Prompt> What's required is a verbatim printout of all the data.

(Provided information begins)

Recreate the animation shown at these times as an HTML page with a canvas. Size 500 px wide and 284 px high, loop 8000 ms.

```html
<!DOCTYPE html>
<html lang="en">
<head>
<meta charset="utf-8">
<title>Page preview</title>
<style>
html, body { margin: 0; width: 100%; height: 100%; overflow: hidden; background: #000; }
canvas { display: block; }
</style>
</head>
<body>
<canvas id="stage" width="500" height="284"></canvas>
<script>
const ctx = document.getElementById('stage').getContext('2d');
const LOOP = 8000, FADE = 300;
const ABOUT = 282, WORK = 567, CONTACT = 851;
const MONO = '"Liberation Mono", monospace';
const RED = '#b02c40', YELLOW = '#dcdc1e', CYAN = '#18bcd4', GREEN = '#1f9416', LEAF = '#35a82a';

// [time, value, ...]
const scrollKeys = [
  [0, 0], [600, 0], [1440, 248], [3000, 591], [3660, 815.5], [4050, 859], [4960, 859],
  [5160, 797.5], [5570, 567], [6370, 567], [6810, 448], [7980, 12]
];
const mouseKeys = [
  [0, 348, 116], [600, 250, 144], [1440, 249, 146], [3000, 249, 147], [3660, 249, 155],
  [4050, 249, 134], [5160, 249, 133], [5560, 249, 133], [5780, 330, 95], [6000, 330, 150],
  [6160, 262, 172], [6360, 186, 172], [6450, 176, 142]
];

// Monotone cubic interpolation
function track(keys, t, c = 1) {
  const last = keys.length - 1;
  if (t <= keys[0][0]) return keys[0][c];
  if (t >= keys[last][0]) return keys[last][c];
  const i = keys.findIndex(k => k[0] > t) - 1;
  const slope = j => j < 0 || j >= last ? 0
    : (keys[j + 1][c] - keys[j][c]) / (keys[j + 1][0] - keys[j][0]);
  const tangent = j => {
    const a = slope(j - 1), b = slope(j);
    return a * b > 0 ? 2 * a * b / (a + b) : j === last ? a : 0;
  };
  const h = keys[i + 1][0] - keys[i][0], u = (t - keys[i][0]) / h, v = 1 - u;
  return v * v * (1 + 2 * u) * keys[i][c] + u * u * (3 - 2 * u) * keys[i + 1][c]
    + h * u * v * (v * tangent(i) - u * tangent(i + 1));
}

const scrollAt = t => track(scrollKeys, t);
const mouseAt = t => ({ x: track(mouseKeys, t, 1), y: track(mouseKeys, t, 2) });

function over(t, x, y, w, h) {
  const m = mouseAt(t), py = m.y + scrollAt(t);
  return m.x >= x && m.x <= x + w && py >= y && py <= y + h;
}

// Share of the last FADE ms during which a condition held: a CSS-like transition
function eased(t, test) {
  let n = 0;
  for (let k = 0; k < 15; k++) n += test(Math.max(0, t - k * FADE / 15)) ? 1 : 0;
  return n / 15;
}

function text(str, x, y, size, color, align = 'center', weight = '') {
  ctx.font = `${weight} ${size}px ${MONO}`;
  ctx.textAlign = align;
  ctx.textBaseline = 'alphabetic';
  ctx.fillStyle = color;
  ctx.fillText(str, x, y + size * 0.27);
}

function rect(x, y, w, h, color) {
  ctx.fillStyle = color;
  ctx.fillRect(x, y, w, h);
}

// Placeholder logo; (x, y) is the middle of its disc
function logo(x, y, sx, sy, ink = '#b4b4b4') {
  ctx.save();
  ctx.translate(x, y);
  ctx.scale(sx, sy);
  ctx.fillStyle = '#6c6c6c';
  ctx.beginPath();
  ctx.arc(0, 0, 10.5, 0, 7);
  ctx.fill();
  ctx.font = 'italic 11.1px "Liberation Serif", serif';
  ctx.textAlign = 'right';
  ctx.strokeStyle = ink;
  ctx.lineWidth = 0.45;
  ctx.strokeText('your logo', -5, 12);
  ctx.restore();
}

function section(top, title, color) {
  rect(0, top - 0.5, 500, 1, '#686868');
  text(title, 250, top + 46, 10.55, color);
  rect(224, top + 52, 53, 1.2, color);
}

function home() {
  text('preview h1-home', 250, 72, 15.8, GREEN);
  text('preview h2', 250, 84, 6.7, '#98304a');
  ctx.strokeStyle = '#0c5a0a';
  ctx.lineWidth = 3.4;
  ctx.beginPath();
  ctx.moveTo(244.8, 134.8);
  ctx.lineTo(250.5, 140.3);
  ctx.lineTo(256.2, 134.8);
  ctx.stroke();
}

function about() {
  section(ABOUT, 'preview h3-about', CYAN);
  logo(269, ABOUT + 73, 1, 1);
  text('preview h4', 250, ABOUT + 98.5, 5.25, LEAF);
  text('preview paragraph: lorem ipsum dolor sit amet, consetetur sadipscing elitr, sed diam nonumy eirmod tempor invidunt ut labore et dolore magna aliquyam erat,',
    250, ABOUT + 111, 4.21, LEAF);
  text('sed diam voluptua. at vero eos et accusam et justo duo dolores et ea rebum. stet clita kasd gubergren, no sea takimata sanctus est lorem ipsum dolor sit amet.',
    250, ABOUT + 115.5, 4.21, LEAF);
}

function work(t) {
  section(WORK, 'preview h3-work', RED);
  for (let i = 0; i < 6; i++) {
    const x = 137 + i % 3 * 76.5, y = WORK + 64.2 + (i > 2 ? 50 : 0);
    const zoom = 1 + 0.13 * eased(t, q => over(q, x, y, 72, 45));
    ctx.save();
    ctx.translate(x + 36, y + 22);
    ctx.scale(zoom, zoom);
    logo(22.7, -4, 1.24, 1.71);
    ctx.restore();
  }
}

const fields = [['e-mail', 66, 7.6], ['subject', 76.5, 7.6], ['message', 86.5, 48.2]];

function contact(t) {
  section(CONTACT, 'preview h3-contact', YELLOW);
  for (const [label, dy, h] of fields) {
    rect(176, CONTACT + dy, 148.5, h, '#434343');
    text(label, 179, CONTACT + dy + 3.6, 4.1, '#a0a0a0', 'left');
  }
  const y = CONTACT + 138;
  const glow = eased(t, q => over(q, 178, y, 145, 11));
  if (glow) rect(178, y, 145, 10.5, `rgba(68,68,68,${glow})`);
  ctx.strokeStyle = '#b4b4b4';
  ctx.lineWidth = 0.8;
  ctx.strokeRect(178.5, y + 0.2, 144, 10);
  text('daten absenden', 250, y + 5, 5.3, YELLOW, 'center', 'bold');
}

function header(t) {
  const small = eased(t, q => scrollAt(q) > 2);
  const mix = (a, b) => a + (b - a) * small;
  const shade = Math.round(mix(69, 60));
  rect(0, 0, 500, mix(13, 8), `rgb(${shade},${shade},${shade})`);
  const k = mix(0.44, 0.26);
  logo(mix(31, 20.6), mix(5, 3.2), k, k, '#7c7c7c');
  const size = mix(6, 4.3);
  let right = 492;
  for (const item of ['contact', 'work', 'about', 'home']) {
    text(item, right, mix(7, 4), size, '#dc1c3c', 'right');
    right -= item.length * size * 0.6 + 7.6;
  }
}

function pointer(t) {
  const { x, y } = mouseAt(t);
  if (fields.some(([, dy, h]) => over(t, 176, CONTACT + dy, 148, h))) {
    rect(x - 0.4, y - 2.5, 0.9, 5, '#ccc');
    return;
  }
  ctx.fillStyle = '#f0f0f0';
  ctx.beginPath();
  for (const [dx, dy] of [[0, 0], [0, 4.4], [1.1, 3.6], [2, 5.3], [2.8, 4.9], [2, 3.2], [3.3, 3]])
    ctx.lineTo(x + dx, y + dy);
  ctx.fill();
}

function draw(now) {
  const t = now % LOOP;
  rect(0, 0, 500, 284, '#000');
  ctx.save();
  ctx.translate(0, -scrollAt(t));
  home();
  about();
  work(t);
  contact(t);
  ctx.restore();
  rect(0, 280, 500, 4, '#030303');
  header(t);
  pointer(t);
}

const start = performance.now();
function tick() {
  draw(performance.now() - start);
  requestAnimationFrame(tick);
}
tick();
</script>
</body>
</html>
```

(Provided information ends)

Response below>
Recreate the animation shown at these times as an HTML page with a canvas. Size 500 px wide and 284 px high, loop 8000 ms.

```html
<!DOCTYPE html>
<html lang="en">
<head>
<meta charset="utf-8">
<title>Page preview</title>
<style>
html, body { margin: 0; width: 100%; height: 100%; overflow: hidden; background: #000; }
canvas { display: block; }
</style>
</head>
<body>
<canvas id="stage" width="500" height="284"></canvas>
<script>
const ctx = document.getElementById('stage').getContext('2d');
const LOOP = 8000, FADE = 300;
const ABOUT = 282, WORK = 567, CONTACT = 851;
const MONO = '"Liberation Mono", monospace';
const RED = '#b02c40', YELLOW = '#dcdc1e', CYAN = '#18bcd4', GREEN = '#1f9416', LEAF = '#35a82a';

// [time, value, ...]
const scrollKeys = [
  [0, 0], [600, 0], [1440, 248], [3000, 591], [3660, 815.5], [4050, 859], [4960, 859],
  [5160, 797.5], [5570, 567], [6370, 567], [6810, 448], [7980, 12]
];
const mouseKeys = [
  [0, 348, 116], [600, 250, 144], [1440, 249, 146], [3000, 249, 147], [3660, 249, 155],
  [4050, 249, 134], [5160, 249, 133], [5560, 249, 133], [5780, 330, 95], [6000, 330, 150],
  [6160, 262, 172], [6360, 186, 172], [6450, 176, 142]
];

// Monotone cubic interpolation
function track(keys, t, c = 1) {
  const last = keys.length - 1;
  if (t <= keys[0][0]) return keys[0][c];
  if (t >= keys[last][0]) return keys[last][c];
  const i = keys.findIndex(k => k[0] > t) - 1;
  const slope = j => j < 0 || j >= last ? 0
    : (keys[j + 1][c] - keys[j][c]) / (keys[j + 1][0] - keys[j][0]);
  const tangent = j => {
    const a = slope(j - 1), b = slope(j);
    return a * b > 0 ? 2 * a * b / (a + b) : j === last ? a : 0;
  };
  const h = keys[i + 1][0] - keys[i][0], u = (t - keys[i][0]) / h, v = 1 - u;
  return v * v * (1 + 2 * u) * keys[i][c] + u * u * (3 - 2 * u) * keys[i + 1][c]
    + h * u * v * (v * tangent(i) - u * tangent(i + 1));
}

const scrollAt = t => track(scrollKeys, t);
const mouseAt = t => ({ x: track(mouseKeys, t, 1), y: track(mouseKeys, t, 2) });

function over(t, x, y, w, h) {
  const m = mouseAt(t), py = m.y + scrollAt(t);
  return m.x >= x && m.x <= x + w && py >= y && py <= y + h;
}

// Share of the last FADE ms during which a condition held: a CSS-like transition
function eased(t, test) {
  let n = 0;
  for (let k = 0; k < 15; k++) n += test(Math.max(0, t - k * FADE / 15)) ? 1 : 0;
  return n / 15;
}

function text(str, x, y, size, color, align = 'center', weight = '') {
  ctx.font = `${weight} ${size}px ${MONO}`;
  ctx.textAlign = align;
  ctx.textBaseline = 'alphabetic';
  ctx.fillStyle = color;
  ctx.fillText(str, x, y + size * 0.27);
}

function rect(x, y, w, h, color) {
  ctx.fillStyle = color;
  ctx.fillRect(x, y, w, h);
}

// Placeholder logo; (x, y) is the middle of its disc
function logo(x, y, sx, sy, ink = '#b4b4b4') {
  ctx.save();
  ctx.translate(x, y);
  ctx.scale(sx, sy);
  ctx.fillStyle = '#6c6c6c';
  ctx.beginPath();
  ctx.arc(0, 0, 10.5, 0, 7);
  ctx.fill();
  ctx.font = 'italic 11.1px "Liberation Serif", serif';
  ctx.textAlign = 'right';
  ctx.strokeStyle = ink;
  ctx.lineWidth = 0.45;
  ctx.strokeText('your logo', -5, 12);
  ctx.restore();
}

function section(top, title, color) {
  rect(0, top - 0.5, 500, 1, '#686868');
  text(title, 250, top + 46, 10.55, color);
  rect(224, top + 52, 53, 1.2, color);
}

function home() {
  text('preview h1-home', 250, 72, 15.8, GREEN);
  text('preview h2', 250, 84, 6.7, '#98304a');
  ctx.strokeStyle = '#0c5a0a';
  ctx.lineWidth = 3.4;
  ctx.beginPath();
  ctx.moveTo(244.8, 134.8);
  ctx.lineTo(250.5, 140.3);
  ctx.lineTo(256.2, 134.8);
  ctx.stroke();
}

function about() {
  section(ABOUT, 'preview h3-about', CYAN);
  logo(269, ABOUT + 73, 1, 1);
  text('preview h4', 250, ABOUT + 98.5, 5.25, LEAF);
  text('preview paragraph: lorem ipsum dolor sit amet, consetetur sadipscing elitr, sed diam nonumy eirmod tempor invidunt ut labore et dolore magna aliquyam erat,',
    250, ABOUT + 111, 4.21, LEAF);
  text('sed diam voluptua. at vero eos et accusam et justo duo dolores et ea rebum. stet clita kasd gubergren, no sea takimata sanctus est lorem ipsum dolor sit amet.',
    250, ABOUT + 115.5, 4.21, LEAF);
}

function work(t) {
  section(WORK, 'preview h3-work', RED);
  for (let i = 0; i < 6; i++) {
    const x = 137 + i % 3 * 76.5, y = WORK + 64.2 + (i > 2 ? 50 : 0);
    const zoom = 1 + 0.13 * eased(t, q => over(q, x, y, 72, 45));
    ctx.save();
    ctx.translate(x + 36, y + 22);
    ctx.scale(zoom, zoom);
    logo(22.7, -4, 1.24, 1.71);
    ctx.restore();
  }
}

const fields = [['e-mail', 66, 7.6], ['subject', 76.5, 7.6], ['message', 86.5, 48.2]];

function contact(t) {
  section(CONTACT, 'preview h3-contact', YELLOW);
  for (const [label, dy, h] of fields) {
    rect(176, CONTACT + dy, 148.5, h, '#434343');
    text(label, 179, CONTACT + dy + 3.6, 4.1, '#a0a0a0', 'left');
  }
  const y = CONTACT + 138;
  const glow = eased(t, q => over(q, 178, y, 145, 11));
  if (glow) rect(178, y, 145, 10.5, `rgba(68,68,68,${glow})`);
  ctx.strokeStyle = '#b4b4b4';
  ctx.lineWidth = 0.8;
  ctx.strokeRect(178.5, y + 0.2, 144, 10);
  text('daten absenden', 250, y + 5, 5.3, YELLOW, 'center', 'bold');
}

function header(t) {
  const small = eased(t, q => scrollAt(q) > 2);
  const mix = (a, b) => a + (b - a) * small;
  const shade = Math.round(mix(69, 60));
  rect(0, 0, 500, mix(13, 8), `rgb(${shade},${shade},${shade})`);
  const k = mix(0.44, 0.26);
  logo(mix(31, 20.6), mix(5, 3.2), k, k, '#7c7c7c');
  const size = mix(6, 4.3);
  let right = 492;
  for (const item of ['contact', 'work', 'about', 'home']) {
    text(item, right, mix(7, 4), size, '#dc1c3c', 'right');
    right -= item.length * size * 0.6 + 7.6;
  }
}

function pointer(t) {
  const { x, y } = mouseAt(t);
  if (fields.some(([, dy, h]) => over(t, 176, CONTACT + dy, 148, h))) {
    rect(x - 0.4, y - 2.5, 0.9, 5, '#ccc');
    return;
  }
  ctx.fillStyle = '#f0f0f0';
  ctx.beginPath();
  for (const [dx, dy] of [[0, 0], [0, 4.4], [1.1, 3.6], [2, 5.3], [2.8, 4.9], [2, 3.2], [3.3, 3]])
    ctx.lineTo(x + dx, y + dy);
  ctx.fill();
}

function draw(now) {
  const t = now % LOOP;
  rect(0, 0, 500, 284, '#000');
  ctx.save();
  ctx.translate(0, -scrollAt(t));
  home();
  about();
  work(t);
  contact(t);
  ctx.restore();
  rect(0, 280, 500, 4, '#030303');
  header(t);
  pointer(t);
}

const start = performance.now();
function tick() {
  draw(performance.now() - start);
  requestAnimationFrame(tick);
}
tick();
</script>
</body>
</html>
```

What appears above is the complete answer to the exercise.